L'Italia Meticcia: Being and Belonging in the Black Mediterranean
In L’Italia Meticcia: Being and Belonging in the Black Mediterranean, I examine the oft marginalized corpus that includes migration, postcolonial East African and Black Italian writings to affirm ontologies of blackness in the wake of widespread dispossession of Black and migrant livelihood in Italy. I examine literary, historical, and geographical sites to generate multiple approaches useful to the broad mandate of Black Studies including grappling with the dialectical conceits of citizenship and nonbelonging. I respond critically to proliferating scholarship on postcolonial and Black Europe as well as concerns with the variegated movements of peoples, cultures, and ethnoracial categories. This dissertation is informed by the turn to creolization in Caribbean Studies, the turn towards mixed identities and hybridity in Queer and Postcolonial Studies, the incisive attention to history in Black Studies, and the postcolonial turn in Italian Studies. Throughout the dissertation, I offer close readings of texts within the categories of migration and postcolonial literature written in Italian by writers of African descent or origin. These readings focus on representations of blackness, femininity, and mobility in 20th and 21st century Italophone literature.
“Where Blackness Meets the Sea” introduces the terms and stakes of my intervention, which are further discussed in the following chapter, “Black Italianità.” Together, these chapters examine the legal, literary, and historiographical aporias in the common narration of Italy’s history in relation to its Mediterranean identity and its African colonies. In Chapter Two, I analyze a story by Igiaba Scego, an Italian writer of East African descent, with an analysis of how regimes of race and gender from the periods of Italian unification and colonialism are reflected in the present. I offer an analysis of the lived experience of belonging to or “feeling Italian” versus “feeling Somali” or Black. I contextualize this reading a discussion of current citizenship laws and the differing implications within Italian imperialism of discourses of “outsiderness” as they intersect with the phenomena of Italian migration.
In “Scenes of Meticciato,” I proffer a theory of meticciato, a term roughly translated as “mixed,” and one whose nuance and complexity I explore in relation to particular fascist and colonial configurations in the Italian legal and historical contexts. I analyze meticciato as a narrative framework, as a legally-codified historico-biological category, and as a contemporary cultural experience. Reading the works of Italian women writers of East African descent, I attend to discourses on mixed racial and religious identities and argue that the syncretic sphere of the Mediterranean undermines the construction of whiteness as the assumed requirement to citizenship and cultural belonging in Italy, and thus, in Europe.
“New Representation Regimes” discusses the potential for radical futurity in postcolonial and Black Italian literature. I discuss the collectively and often anonymously written literature known as “New Italian Epic” to consider the regulation of queerness, Blackness, and collective identity as constitutive components of the polyvalent meticciato that comprises and reconfigures the Mediterranean.
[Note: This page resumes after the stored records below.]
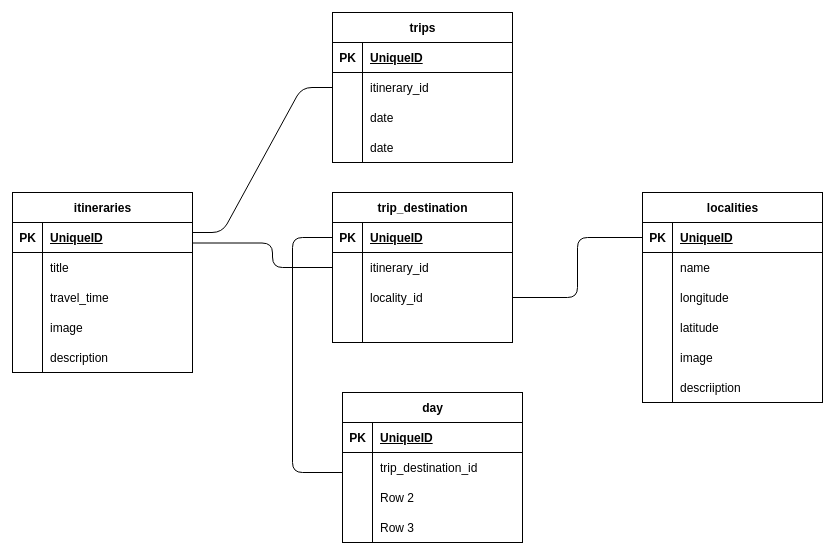
<!DOCTYPE html>
<html lang="en">
<head>
<meta charset="utf-8">
<title>Trip planner entity diagram</title>
<style>
  :root {
    --paper: #ffffff;
    --ink: #000000;
    --row: 30px;
  }
  * { box-sizing: border-box; margin: 0; padding: 0; }
  html, body { width: 835px; height: 555px; overflow: hidden; background: var(--paper); }
  .diagram {
    position: relative;
    width: 835px;
    height: 555px;
    overflow: hidden;
    color: var(--ink);
    font: 12px/30px "Liberation Sans", Arial, Helvetica, sans-serif;
  }
  .connectors { position: absolute; inset: 0; fill: none; stroke: var(--ink); stroke-width: 1; }
  .entity {
    position: absolute;
    width: 181px;
    display: flex;
    flex-direction: column;
    border: 1px solid var(--ink);
    background: var(--paper);
    overflow: hidden;
  }
  .entity h2 {
    flex: none;
    height: var(--row);
    border-bottom: 1px solid var(--ink);
    font-size: 12px;
    font-weight: bold;
    text-align: center;
  }
  .primary, .fields { display: grid; grid-template-columns: 30px 1fr; }
  .primary { flex: none; height: var(--row); border-bottom: 1px solid var(--ink); font-weight: bold; }
  .fields { flex: 1; }
  .key { border-right: 1px solid var(--ink); text-align: center; }
  .name { padding-left: 7px; }
  .primary .name { text-decoration: underline; }
  .fields ul { list-style: none; padding-left: 7px; }
  .fields li { height: var(--row); }

  .trips { left: 332px; top: 12px; height: 151px; }
  .itineraries { left: 12px; top: 192px; height: 181px; }
  .trip-destination { left: 332px; top: 192px; height: 151px; }
  .localities { left: 642px; top: 192px; height: 211px; }
  .day { left: 342px; top: 392px; height: 151px; }
</style>
</head>
<body>
<main class="diagram">
  <svg class="connectors" width="835" height="555" viewBox="0 0 835 555" aria-hidden="true">
    <path d="M193 232.5H212Q222 232.5 227 224L297 96Q302 87.5 312 87.5H332"/>
    <path d="M193 243H262Q272.5 243 272.5 253V257Q272.5 267.5 282.5 267.5H332"/>
    <path d="M513 297.5H567.5Q577.5 297.5 577.5 287.5V247.5Q577.5 237.5 587.5 237.5H642"/>
    <path d="M332 237.5H302.5Q292.5 237.5 292.5 247.5V462.5Q292.5 472.5 302.5 472.5H342"/>
  </svg>

  <section class="entity trips">
    <h2>trips</h2>
    <div class="primary"><span class="key">PK</span><span class="name">UniqueID</span></div>
    <div class="fields">
      <span class="key"></span>
      <ul><li>itinerary_id</li><li>date</li><li>date</li></ul>
    </div>
  </section>

  <section class="entity itineraries">
    <h2>itineraries</h2>
    <div class="primary"><span class="key">PK</span><span class="name">UniqueID</span></div>
    <div class="fields">
      <span class="key"></span>
      <ul><li>title</li><li>travel_time</li><li>image</li><li>description</li></ul>
    </div>
  </section>

  <section class="entity trip-destination">
    <h2>trip_destination</h2>
    <div class="primary"><span class="key">PK</span><span class="name">UniqueID</span></div>
    <div class="fields">
      <span class="key"></span>
      <ul><li>itinerary_id</li><li>locality_id</li><li></li></ul>
    </div>
  </section>

  <section class="entity localities">
    <h2>localities</h2>
    <div class="primary"><span class="key">PK</span><span class="name">UniqueID</span></div>
    <div class="fields">
      <span class="key"></span>
      <ul><li>name</li><li>longitude</li><li>latitude</li><li>image</li><li>descriiption</li></ul>
    </div>
  </section>

  <section class="entity day">
    <h2>day</h2>
    <div class="primary"><span class="key">PK</span><span class="name">UniqueID</span></div>
    <div class="fields">
      <span class="key"></span>
      <ul><li>trip_destination_id</li><li>Row 2</li><li>Row 3</li></ul>
    </div>
  </section>
</main>
</body>
</html>
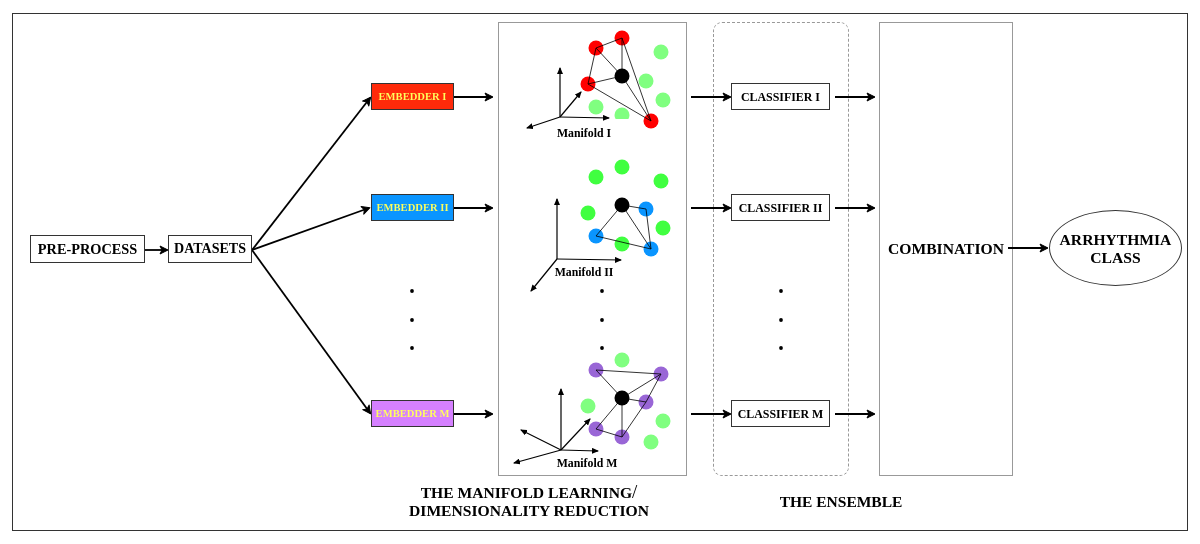
<!DOCTYPE html>
<html lang="en">
<head>
<meta charset="utf-8">
<title>Arrhythmia classification pipeline</title>
<style>
:root {
  --ink: #000;
  --paper: #fff;
  --outline: #333;
  --panel-line: #999;
  --label-yellow: #ffff5c;
  --embed-red: #ff2a0a;
  --embed-blue: #0a95ff;
  --embed-violet: #d580ff;
  --dot-red: #f00;
  --dot-blue: #0a95ff;
  --dot-violet: #9966d6;
  --dot-pale: #80ff80;
  --dot-green: #40ff40;
}
* { box-sizing: border-box; margin: 0; }
html, body { width: 1200px; height: 544px; overflow: hidden; background: var(--paper); }
.diagram {
  position: relative; width: 1200px; height: 544px;
  font: bold 15.6px/18px "Liberation Serif", serif; color: var(--ink);
}
.frame, .panel, .node, .caption, .wires { position: absolute; }
.frame { left: 12px; top: 13px; width: 1176px; height: 518px; border: 1px solid var(--outline); }
.panel { top: 22px; height: 454px; border: 1px solid var(--panel-line); }
.manifolds { left: 498px; width: 189px; }
.ensemble { left: 713px; width: 136px; border: 1px dashed var(--panel-line); border-radius: 9px; }
.combination { left: 879px; width: 134px; display: flex; align-items: center; justify-content: center; }
.wires { left: 0; top: 0; }
.node {
  display: flex; align-items: center; justify-content: center;
  height: 27px; border: 1px solid var(--outline); background: var(--paper);
  text-align: center; white-space: nowrap;
}
.step { top: 235px; height: 28px; font-size: 14.3px; }
.pre-process { left: 30px; width: 115px; }
.datasets { left: 168px; width: 84px; font-size: 14px; }
.embedder { left: 371px; width: 83px; font-size: 10.6px; color: var(--label-yellow); }
.classifier { left: 731px; width: 99px; font-size: 11.9px; }
.row-1 { top: 83px; }
.row-2 { top: 194px; }
.row-m { top: 400px; }
.red { background: var(--embed-red); }
.blue { background: var(--embed-blue); }
.violet { background: var(--embed-violet); }
.result { left: 1049px; top: 210px; width: 133px; height: 76px; border-radius: 50%; padding-top: 2px; }
.caption { text-align: center; white-space: nowrap; }
.caption-manifold { left: 399px; top: 484px; width: 260px; }
.caption-ensemble { left: 741px; top: 493px; width: 200px; font-size: 15.5px; }
.caption .slash { font-weight: normal; font-size: 19px; line-height: 16px; }
.plot-name { width: 80px; font-size: 11.8px; line-height: 14px; }
.name-1 { left: 544px; top: 126px; }
.name-2 { left: 544px; top: 265px; }
.name-m { left: 547px; top: 456px; }
.flow { stroke: var(--ink); stroke-width: 1.8; fill: none; marker-end: url(#flow-head); }
.axes { stroke: var(--ink); stroke-width: 1.2; fill: none; }
.axes path { marker-end: url(#axis-head); }
.edges { stroke: var(--ink); stroke-width: 0.8; fill: none; }
.near-red { fill: var(--dot-red); }
.near-blue { fill: var(--dot-blue); }
.near-violet { fill: var(--dot-violet); }
.far-pale { fill: var(--dot-pale); }
.far-green { fill: var(--dot-green); }
</style>
</head>
<body>
<main class="diagram">
  <div class="frame"></div>
  <section class="panel manifolds"></section>
  <section class="panel ensemble"></section>
  <section class="panel combination">COMBINATION</section>

  <svg class="wires" width="1200" height="544" viewBox="0 0 1200 544" aria-hidden="true">
    <defs>
      <marker id="flow-head" markerUnits="userSpaceOnUse" markerWidth="10" markerHeight="10" refX="8" refY="5" orient="auto">
        <path d="M1 1L9 5L1 9L3 5Z" stroke="#000" stroke-linejoin="round"/>
      </marker>
      <marker id="axis-head" markerUnits="userSpaceOnUse" markerWidth="8" markerHeight="6" refX="6" refY="3" orient="auto">
        <path d="M0 0L7 3L0 6Z"/>
      </marker>
      <circle id="dot" r="7.5"/>
      <clipPath id="plot-1-floor"><path d="M600 100H640V119H600Z"/></clipPath>
      <g id="ellipsis">
        <circle cy="291" r="1.9"/><circle cy="320" r="1.9"/><circle cy="348" r="1.9"/>
      </g>
    </defs>

    <g class="flow-lines">
      <path class="flow" d="M145 250H167"/>
      <path class="flow" d="M252 250L370 98"/>
      <path class="flow" d="M252 250L369 208"/>
      <path class="flow" d="M252 250L370 413"/>
      <path class="flow" d="M454 97H492"/>
      <path class="flow" d="M454 208H492"/>
      <path class="flow" d="M454 414H492"/>
      <path class="flow" d="M691 97H730"/>
      <path class="flow" d="M691 208H730"/>
      <path class="flow" d="M691 414H730"/>
      <path class="flow" d="M835 97H874"/>
      <path class="flow" d="M835 208H874"/>
      <path class="flow" d="M835 414H874"/>
      <path class="flow" d="M1008 248H1047"/>
    </g>

    <g class="plot-1">
      <g class="axes">
        <path d="M560 117V68"/><path d="M560 117L609 118"/><path d="M560 117L527 128"/><path d="M560 117L581 92"/>
      </g>
      <g class="far-pale">
        <use href="#dot" x="661" y="52"/><use href="#dot" x="646" y="81"/><use href="#dot" x="663" y="100"/>
        <use href="#dot" x="596" y="107"/>
        <g clip-path="url(#plot-1-floor)"><use href="#dot" x="622" y="115"/></g>
      </g>
      <g class="near-red">
        <use href="#dot" x="596" y="48"/><use href="#dot" x="622" y="38"/><use href="#dot" x="588" y="84"/><use href="#dot" x="651" y="121"/>
      </g>
      <use href="#dot" x="622" y="76"/>
      <path class="edges" d="M622 76L596 48L622 38V76L588 84L596 48M622 38L651 121L588 84M622 76L651 121"/>
    </g>

    <g class="plot-2">
      <g class="axes">
        <path d="M557 259V199"/><path d="M557 259L621 260"/><path d="M557 259L531 291"/>
      </g>
      <g class="far-green">
        <use href="#dot" x="622" y="167"/><use href="#dot" x="596" y="177"/><use href="#dot" x="661" y="181"/>
        <use href="#dot" x="588" y="213"/><use href="#dot" x="663" y="228"/><use href="#dot" x="622" y="244"/>
      </g>
      <g class="near-blue">
        <use href="#dot" x="646" y="209"/><use href="#dot" x="596" y="236"/><use href="#dot" x="651" y="249"/>
      </g>
      <use href="#dot" x="622" y="205"/>
      <path class="edges" d="M622 205L646 209L651 249L596 236L622 205L651 249"/>
    </g>

    <g class="plot-m">
      <g class="axes">
        <path d="M561 450V389"/><path d="M561 450L598 451"/><path d="M561 450L514 463"/><path d="M561 450L521 430"/><path d="M561 450L590 419"/>
      </g>
      <g class="far-pale">
        <use href="#dot" x="622" y="360"/><use href="#dot" x="588" y="406"/><use href="#dot" x="663" y="421"/><use href="#dot" x="651" y="442"/>
      </g>
      <g class="near-violet">
        <use href="#dot" x="596" y="370"/><use href="#dot" x="661" y="374"/><use href="#dot" x="646" y="402"/>
        <use href="#dot" x="596" y="429"/><use href="#dot" x="622" y="437"/>
      </g>
      <use href="#dot" x="622" y="398"/>
      <path class="edges" d="M622 398L596 370L661 374L622 398L646 402L661 374M646 402L622 437V398L596 429L622 437"/>
    </g>

    <use href="#ellipsis" x="412"/><use href="#ellipsis" x="602"/><use href="#ellipsis" x="781"/>
  </svg>

  <div class="node step pre-process">PRE-PROCESS</div>
  <div class="node step datasets">DATASETS</div>

  <div class="node embedder red row-1">EMBEDDER I</div>
  <div class="node embedder blue row-2">EMBEDDER II</div>
  <div class="node embedder violet row-m">EMBEDDER M</div>

  <p class="caption plot-name name-1">Manifold I</p>
  <p class="caption plot-name name-2">Manifold II</p>
  <p class="caption plot-name name-m">Manifold M</p>

  <div class="node classifier row-1">CLASSIFIER I</div>
  <div class="node classifier row-2">CLASSIFIER II</div>
  <div class="node classifier row-m">CLASSIFIER M</div>

  <div class="node result">ARRHYTHMIA<br>CLASS</div>

  <p class="caption caption-manifold">THE MANIFOLD LEARNING<span class="slash">/</span><br>DIMENSIONALITY REDUCTION</p>
  <p class="caption caption-ensemble">THE ENSEMBLE</p>
</main>
</body>
</html>
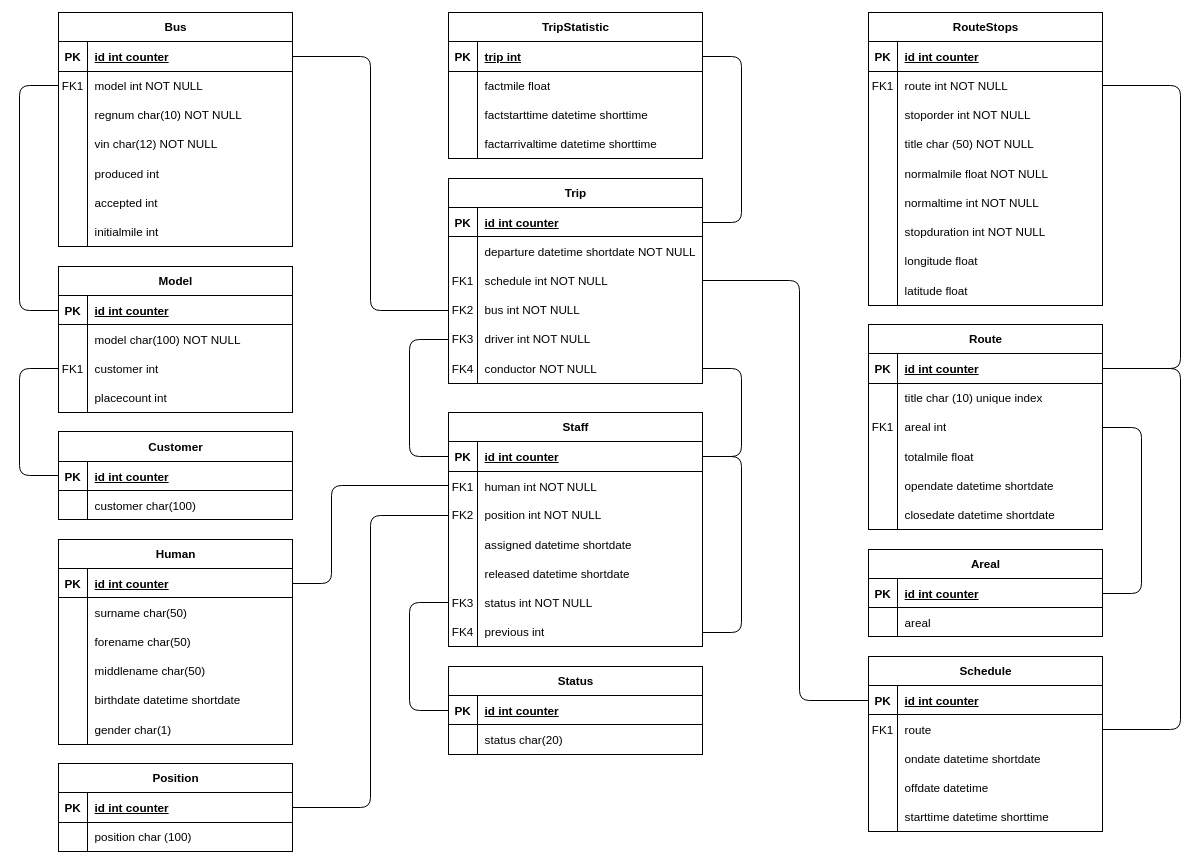
<!DOCTYPE html>
<html lang="en">
<head>
<meta charset="utf-8">
<title>Bus fleet database schema</title>
<style>
:root { --ink: #000; --paper: #fff; --row: 29.27px; --key: 29px; }
* { box-sizing: border-box; margin: 0; padding: 0; }
html, body { width: 1200px; height: 863px; overflow: hidden; background: var(--paper); }
body { font: 11.7px/1 "Liberation Sans", Arial, sans-serif; color: var(--ink); }
.schema { position: relative; display: flex; align-items: flex-start; width: 1200px; height: 863px; padding: 12px 0 0 58px; }
.column { display: flex; flex-direction: column; gap: 18.5px; flex: none; width: 235px; }
.column.operations { width: 255px; margin: 0 165px 0 155px; }
.entity { padding-bottom: 1px; outline: 1px solid var(--ink); outline-offset: -1px; }
.entity.spaced { margin-top: 10px; }
h2 { display: flex; align-items: center; justify-content: center; height: var(--row); padding-top: 1px; font-size: inherit; }
ul { list-style: none; }
li { display: grid; grid-template-columns: var(--key) 1fr; height: var(--row); white-space: nowrap; }
li > * { display: flex; align-items: center; padding-top: 1px; }
.key { justify-content: center; }
.field { border-left: 1px solid var(--ink); padding-left: 6.6px; }
.primary, .primary + li { border-top: 1px solid var(--ink); }
.primary { font-weight: bold; }
.primary .field { text-decoration: underline; }
.relations { position: absolute; left: 0; top: 0; fill: none; stroke: var(--ink); stroke-width: 1; }
</style>
</head>
<body>
<main class="schema">
  <div class="column fleet">
    <section class="entity">
      <h2>Bus</h2>
      <ul>
        <li class="primary"><span class="key">PK</span><span class="field">id int counter</span></li>
        <li><span class="key">FK1</span><span class="field">model int NOT NULL</span></li>
        <li><span class="key"></span><span class="field">regnum char(10) NOT NULL</span></li>
        <li><span class="key"></span><span class="field">vin char(12) NOT NULL</span></li>
        <li><span class="key"></span><span class="field">produced int</span></li>
        <li><span class="key"></span><span class="field">accepted int</span></li>
        <li><span class="key"></span><span class="field">initialmile int</span></li>
      </ul>
    </section>
    <section class="entity">
      <h2>Model</h2>
      <ul>
        <li class="primary"><span class="key">PK</span><span class="field">id int counter</span></li>
        <li><span class="key"></span><span class="field">model char(100) NOT NULL</span></li>
        <li><span class="key">FK1</span><span class="field">customer int</span></li>
        <li><span class="key"></span><span class="field">placecount int</span></li>
      </ul>
    </section>
    <section class="entity">
      <h2>Customer</h2>
      <ul>
        <li class="primary"><span class="key">PK</span><span class="field">id int counter</span></li>
        <li><span class="key"></span><span class="field">customer char(100)</span></li>
      </ul>
    </section>
    <section class="entity">
      <h2>Human</h2>
      <ul>
        <li class="primary"><span class="key">PK</span><span class="field">id int counter</span></li>
        <li><span class="key"></span><span class="field">surname char(50)</span></li>
        <li><span class="key"></span><span class="field">forename char(50)</span></li>
        <li><span class="key"></span><span class="field">middlename char(50)</span></li>
        <li><span class="key"></span><span class="field">birthdate datetime shortdate</span></li>
        <li><span class="key"></span><span class="field">gender char(1)</span></li>
      </ul>
    </section>
    <section class="entity">
      <h2>Position</h2>
      <ul>
        <li class="primary"><span class="key">PK</span><span class="field">id int counter</span></li>
        <li><span class="key"></span><span class="field">position char (100)</span></li>
      </ul>
    </section>
  </div>

  <div class="column operations">
    <section class="entity">
      <h2>TripStatistic</h2>
      <ul>
        <li class="primary"><span class="key">PK</span><span class="field">trip int</span></li>
        <li><span class="key"></span><span class="field">factmile float</span></li>
        <li><span class="key"></span><span class="field">factstarttime datetime shorttime</span></li>
        <li><span class="key"></span><span class="field">factarrivaltime datetime shorttime</span></li>
      </ul>
    </section>
    <section class="entity">
      <h2>Trip</h2>
      <ul>
        <li class="primary"><span class="key">PK</span><span class="field">id int counter</span></li>
        <li><span class="key"></span><span class="field">departure datetime shortdate NOT NULL</span></li>
        <li><span class="key">FK1</span><span class="field">schedule int NOT NULL</span></li>
        <li><span class="key">FK2</span><span class="field">bus int NOT NULL</span></li>
        <li><span class="key">FK3</span><span class="field">driver int NOT NULL</span></li>
        <li><span class="key">FK4</span><span class="field">conductor NOT NULL</span></li>
      </ul>
    </section>
    <section class="entity spaced">
      <h2>Staff</h2>
      <ul>
        <li class="primary"><span class="key">PK</span><span class="field">id int counter</span></li>
        <li><span class="key">FK1</span><span class="field">human int NOT NULL</span></li>
        <li><span class="key">FK2</span><span class="field">position int NOT NULL</span></li>
        <li><span class="key"></span><span class="field">assigned datetime shortdate</span></li>
        <li><span class="key"></span><span class="field">released datetime shortdate</span></li>
        <li><span class="key">FK3</span><span class="field">status int NOT NULL</span></li>
        <li><span class="key">FK4</span><span class="field">previous int</span></li>
      </ul>
    </section>
    <section class="entity">
      <h2>Status</h2>
      <ul>
        <li class="primary"><span class="key">PK</span><span class="field">id int counter</span></li>
        <li><span class="key"></span><span class="field">status char(20)</span></li>
      </ul>
    </section>
  </div>

  <div class="column network">
    <section class="entity">
      <h2>RouteStops</h2>
      <ul>
        <li class="primary"><span class="key">PK</span><span class="field">id int counter</span></li>
        <li><span class="key">FK1</span><span class="field">route int NOT NULL</span></li>
        <li><span class="key"></span><span class="field">stoporder int NOT NULL</span></li>
        <li><span class="key"></span><span class="field">title char (50) NOT NULL</span></li>
        <li><span class="key"></span><span class="field">normalmile float NOT NULL</span></li>
        <li><span class="key"></span><span class="field">normaltime int NOT NULL</span></li>
        <li><span class="key"></span><span class="field">stopduration int NOT NULL</span></li>
        <li><span class="key"></span><span class="field">longitude float</span></li>
        <li><span class="key"></span><span class="field">latitude float</span></li>
      </ul>
    </section>
    <section class="entity">
      <h2>Route</h2>
      <ul>
        <li class="primary"><span class="key">PK</span><span class="field">id int counter</span></li>
        <li><span class="key"></span><span class="field">title char (10) unique index</span></li>
        <li><span class="key">FK1</span><span class="field">areal int</span></li>
        <li><span class="key"></span><span class="field">totalmile float</span></li>
        <li><span class="key"></span><span class="field">opendate datetime shortdate</span></li>
        <li><span class="key"></span><span class="field">closedate datetime shortdate</span></li>
      </ul>
    </section>
    <section class="entity">
      <h2>Areal</h2>
      <ul>
        <li class="primary"><span class="key">PK</span><span class="field">id int counter</span></li>
        <li><span class="key"></span><span class="field">areal</span></li>
      </ul>
    </section>
    <section class="entity">
      <h2>Schedule</h2>
      <ul>
        <li class="primary"><span class="key">PK</span><span class="field">id int counter</span></li>
        <li><span class="key">FK1</span><span class="field">route</span></li>
        <li><span class="key"></span><span class="field">ondate datetime shortdate</span></li>
        <li><span class="key"></span><span class="field">offdate datetime</span></li>
        <li><span class="key"></span><span class="field">starttime datetime shorttime</span></li>
      </ul>
    </section>
  </div>

  <svg class="relations" width="1200" height="863" viewBox="0 0 1200 863" aria-hidden="true">
    <g transform="translate(.5 .5)">
      <path id="bus-model" d="M58 85H29q-10 0-10 10V300q0 10 10 10H58"/>
      <path id="model-customer" d="M58 368H29q-10 0-10 10V465q0 10 10 10H58"/>
      <path id="bus-trip" d="M292 56H360q10 0 10 10V300q0 10 10 10H448"/>
      <path id="human-staff" d="M292 583H321q10 0 10-10V495q0-10 10-10H448"/>
      <path id="position-staff" d="M292 807H360q10 0 10-10V525q0-10 10-10H448"/>
      <path id="statistic-trip" d="M702 56H731q10 0 10 10V212q0 10-10 10H702"/>
      <path id="trip-schedule" d="M702 280H789q10 0 10 10V690q0 10 10 10H868"/>
      <path id="driver-staff" d="M448 339H419q-10 0-10 10V446q0 10 10 10H448"/>
      <path id="conductor-staff" d="M702 368H731q10 0 10 10V446q0 10-10 10H702"/>
      <path id="previous-staff" d="M702 456H731q10 0 10 10V622q0 10-10 10H702"/>
      <path id="staff-status" d="M448 602H419q-10 0-10 10V700q0 10 10 10H448"/>
      <path id="stops-route" d="M1102 85H1170q10 0 10 10V358q0 10-10 10H1102"/>
      <path id="schedule-route" d="M1102 368H1170q10 0 10 10V719q0 10-10 10H1102"/>
      <path id="route-areal" d="M1102 427H1131q10 0 10 10V583q0 10-10 10H1102"/>
    </g>
  </svg>
</main>
</body>
</html>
By complicating an analysis of the literary production of marginalized writers in Italy with keen attention to the intersections of gender, race, sexuality, class, history, and geography, this dissertation contributes to a thriving and urgent conversation around postcolonial Italian literary criticism and concerns about Italian sociopolitics and citizenship taking places in different fields, ranging from Italian studies, comparative literature, migration studies, Mediterranean studies, queer and gender studies, cultural studies, and postcolonial studies.